GOAL OF THE EXERCISE
Exactly as written, set down the lines from the top of the entries through the line bearing "absolute; inset: 0;", with every picture left out.
*** Opening of DATASET ***
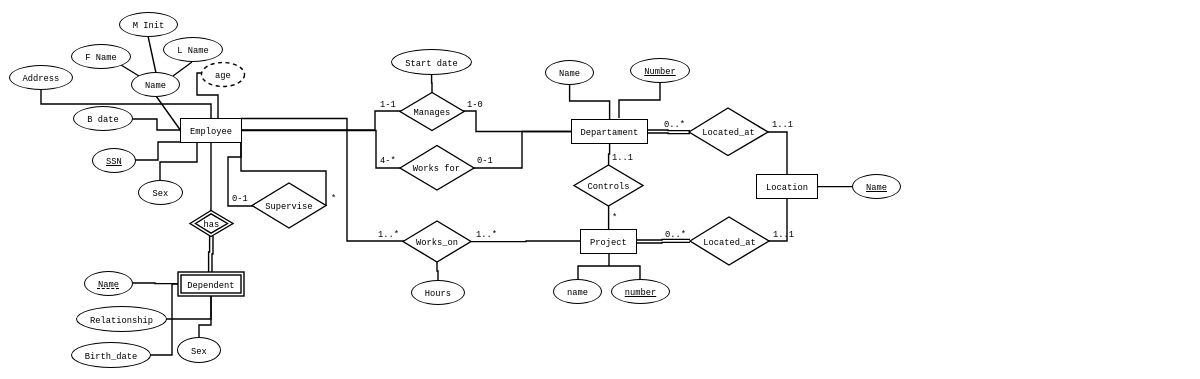
<!DOCTYPE html>
<html lang="en">
<head>
<meta charset="utf-8">
<title>Employee entity-relationship diagram</title>
<style>
:root { --ink: #000; --paper: #fff; --stroke: 1.4px; }
* { box-sizing: border-box; }
html, body { margin: 0; overflow: hidden; background: var(--paper); }
.diagram {
  position: relative; width: 1200px; height: 379px; overflow: hidden;
  background: var(--paper); color: var(--ink);
  font: 8.75px/10px "Liberation Mono", monospace; white-space: nowrap;
}
.drawing { position: absolute; inset: 0; fill: none; stroke: var(--ink); stroke-width: var(--stroke); }
.relationships { fill: var(--paper); }
.attribute, .entity, .relationship {
  position: absolute; display: flex; align-items: center; justify-content: center;
  left: calc(var(--x) * 1px); top: calc(var(--y) * 1px);
  width: calc(var(--w) * 1px); height: calc(var(--h) * 1px);
  padding-top: 3px;
}
.attribute, .entity { border: var(--stroke) solid var(--ink); background: var(--paper); }
.attribute { border-radius: 50%; }
.derived { border: 0; background: none; }
.weak { border: 0; background: none; }
.key span { text-decoration: underline; text-underline-offset: 1px; }
.partial-key span { text-decoration: underline dashed; text-underline-offset: 1px; }
.cardinality { position: absolute; left: calc(var(--x) * 1px); top: calc(var(--y) * 1px); }
</style>
</head>
<body>
<main class="diagram">
  <svg class="drawing" width="1200" height="379" viewBox="0 0 1200 379" aria-hidden="true">
    <g class="employee-links">
      <path d="M148 36L156 73M121 65L139 76M192 62L173 76M156 96L181 131"/>
      <path d="M41 89V104H211V119"/>
      <path d="M202 73H197V95H218V119"/>
      <path d="M132 119H157V130H181"/>
      <path d="M135 160H158V142H184"/>
      <path d="M160 181V162H197V142"/>
      <path d="M241 142V157H228V206H253"/>
      <path d="M241 142V171H326V206"/>
      <path d="M241 130H375V111H401"/>
      <path d="M241 130.5H376V168H400"/>
      <path d="M241 118.5H347V241H404"/>
      <path d="M211 142V211"/>
      <path d="M209.6 236V252H208.6V272M213 236V254H212V272"/>
    </g>
    <g class="dependent-links">
      <path d="M132 283H155V283.6H178"/>
      <path d="M166 319H211V296"/>
      <path d="M150 355H172V284H178"/>
      <path d="M199 338V325H211V296"/>
    </g>
    <g class="department-links">
      <path d="M431.6 73V83H432V93"/>
      <path d="M463 111H476V131.5H572"/>
      <path d="M473 168H522V131.5H572"/>
      <path d="M569.6 84V101H609.6V120"/>
      <path d="M660 82V100H619V118"/>
      <path d="M647 130H668V130.6H690M647 133H668V133.6H690"/>
      <path d="M609.6 143V154H608.6V166"/>
      <path d="M608.6 205V230"/>
    </g>
    <g class="project-links">
      <path d="M471 241.6H526V241H582"/>
      <path d="M437 261V271H438V281"/>
      <path d="M609 253V266H578V280M609 253V266H640V280"/>
      <path d="M636 240H662V239.4H690M636 243H662V242.4H690"/>
    </g>
    <g class="location-links">
      <path d="M767 132H787V175"/>
      <path d="M768 241H787V198"/>
      <path d="M817 186.6H853"/>
    </g>
    <g class="relationships">
      <polygon points="400,111.5 432,92.5 464,111.5 432,130.5"/>
      <polygon points="400,168 437,145.5 474,168 437,190"/>
      <polygon points="252,205.5 289,183 326,205.5 289,228"/>
      <polygon points="403,241.5 437,221 471,241.5 437,262"/>
      <polygon points="574,185.5 608.5,165 643,185.5 608.5,206"/>
      <polygon points="689,132 728,108 768,132 728,155.5"/>
      <polygon points="690,241 729,217 769,241 729,265"/>
      <polygon points="190,223.5 211,210.5 233,223.5 211,236.5"/>
      <polygon points="195.5,223.5 211,213.8 227.5,223.5 211,233.2"/>
    </g>
    <g class="weak-entity">
      <rect x="178" y="272" width="66" height="24" fill="#fff"/>
      <rect x="181" y="275" width="60" height="18"/>
    </g>
    <ellipse class="derived-outline" cx="223" cy="74.5" rx="21.5" ry="12" fill="#fff" stroke-dasharray="4 3.5"/>
  </svg>

  <div class="entity" style="--x:180;--y:118;--w:62;--h:25"><span>Employee</span></div>
  <div class="entity weak" style="--x:178;--y:272;--w:66;--h:25"><span>Dependent</span></div>
  <div class="entity" style="--x:571;--y:119;--w:77;--h:25"><span>Departament</span></div>
  <div class="entity" style="--x:580;--y:229;--w:57;--h:25"><span>Project</span></div>
  <div class="entity" style="--x:756;--y:174;--w:62;--h:25"><span>Location</span></div>

  <div class="attribute" style="--x:119;--y:12;--w:59;--h:25"><span>M Init</span></div>
  <div class="attribute" style="--x:71;--y:44;--w:60;--h:25"><span>F Name</span></div>
  <div class="attribute" style="--x:163;--y:37;--w:60;--h:25"><span>L Name</span></div>
  <div class="attribute" style="--x:9;--y:65;--w:64;--h:25"><span>Address</span></div>
  <div class="attribute" style="--x:131;--y:72;--w:49;--h:25"><span>Name</span></div>
  <div class="attribute derived" style="--x:201;--y:62;--w:44;--h:25"><span>age</span></div>
  <div class="attribute" style="--x:73;--y:106;--w:60;--h:25"><span>B date</span></div>
  <div class="attribute key" style="--x:92;--y:148;--w:44;--h:25"><span>SSN</span></div>
  <div class="attribute" style="--x:138;--y:180;--w:45;--h:25"><span>Sex</span></div>

  <div class="attribute partial-key" style="--x:84;--y:271;--w:49;--h:25"><span>Name</span></div>
  <div class="attribute" style="--x:76;--y:306;--w:91;--h:26"><span>Relationship</span></div>
  <div class="attribute" style="--x:71;--y:342;--w:80;--h:26"><span>Birth_date</span></div>
  <div class="attribute" style="--x:177;--y:337;--w:44;--h:26"><span>Sex</span></div>

  <div class="attribute" style="--x:391;--y:49;--w:81;--h:26"><span>Start date</span></div>
  <div class="attribute" style="--x:545;--y:60;--w:49;--h:25"><span>Name</span></div>
  <div class="attribute key" style="--x:630;--y:58;--w:60;--h:25"><span>Number</span></div>
  <div class="attribute" style="--x:411;--y:280;--w:54;--h:25"><span>Hours</span></div>
  <div class="attribute" style="--x:553;--y:279;--w:49;--h:25"><span>name</span></div>
  <div class="attribute key" style="--x:611;--y:279;--w:59;--h:25"><span>number</span></div>
  <div class="attribute key" style="--x:852;--y:174;--w:49;--h:25"><span>Name</span></div>

  <div class="relationship" style="--x:400;--y:99;--w:64;--h:25"><span>Manages</span></div>
  <div class="relationship" style="--x:400;--y:155;--w:73;--h:25"><span>Works for</span></div>
  <div class="relationship" style="--x:252;--y:193;--w:74;--h:25"><span>Supervise</span></div>
  <div class="relationship" style="--x:403;--y:229;--w:68;--h:25"><span>Works_on</span></div>
  <div class="relationship" style="--x:574;--y:173;--w:69;--h:25"><span>Controls</span></div>
  <div class="relationship" style="--x:689;--y:119;--w:79;--h:25"><span>Located_at</span></div>
  <div class="relationship" style="--x:690;--y:229;--w:79;--h:25"><span>Located_at</span></div>
  <div class="relationship" style="--x:190;--y:211;--w:43;--h:25"><span>has</span></div>

  <span class="cardinality" style="--x:380;--y:100">1-1</span>
  <span class="cardinality" style="--x:467;--y:100">1-0</span>
  <span class="cardinality" style="--x:380;--y:156">4-*</span>
  <span class="cardinality" style="--x:477;--y:156">0-1</span>
  <span class="cardinality" style="--x:232;--y:194">0-1</span>
  <span class="cardinality" style="--x:331;--y:194">*</span>
  <span class="cardinality" style="--x:378;--y:230">1..*</span>
  <span class="cardinality" style="--x:476;--y:230">1..*</span>
  <span class="cardinality" style="--x:664;--y:120">0..*</span>
  <span class="cardinality" style="--x:772;--y:120">1..1</span>
  <span class="cardinality" style="--x:612;--y:153">1..1</span>
  <span class="cardinality" style="--x:612;--y:213">*</span>
  <span class="cardinality" style="--x:665;--y:230">0..*</span>
  <span class="cardinality" style="--x:773;--y:230">1..1</span>
</main>
</body>
</html>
*** Close of DATASET ***
TASK RESULT
<!DOCTYPE html>
<html lang="en">
<head>
<meta charset="utf-8">
<title>Employee entity-relationship diagram</title>
<style>
:root { --ink: #000; --paper: #fff; --stroke: 1.4px; }
* { box-sizing: border-box; }
html, body { margin: 0; overflow: hidden; background: var(--paper); }
.diagram {
  position: relative; width: 1200px; height: 379px; overflow: hidden;
  background: var(--paper); color: var(--ink);
  font: 8.75px/10px "Liberation Mono", monospace; white-space: nowrap;
}
.drawing { position: absolute; inset: 0; fill: none; stroke: var(--ink); stroke-width: var(--stroke); }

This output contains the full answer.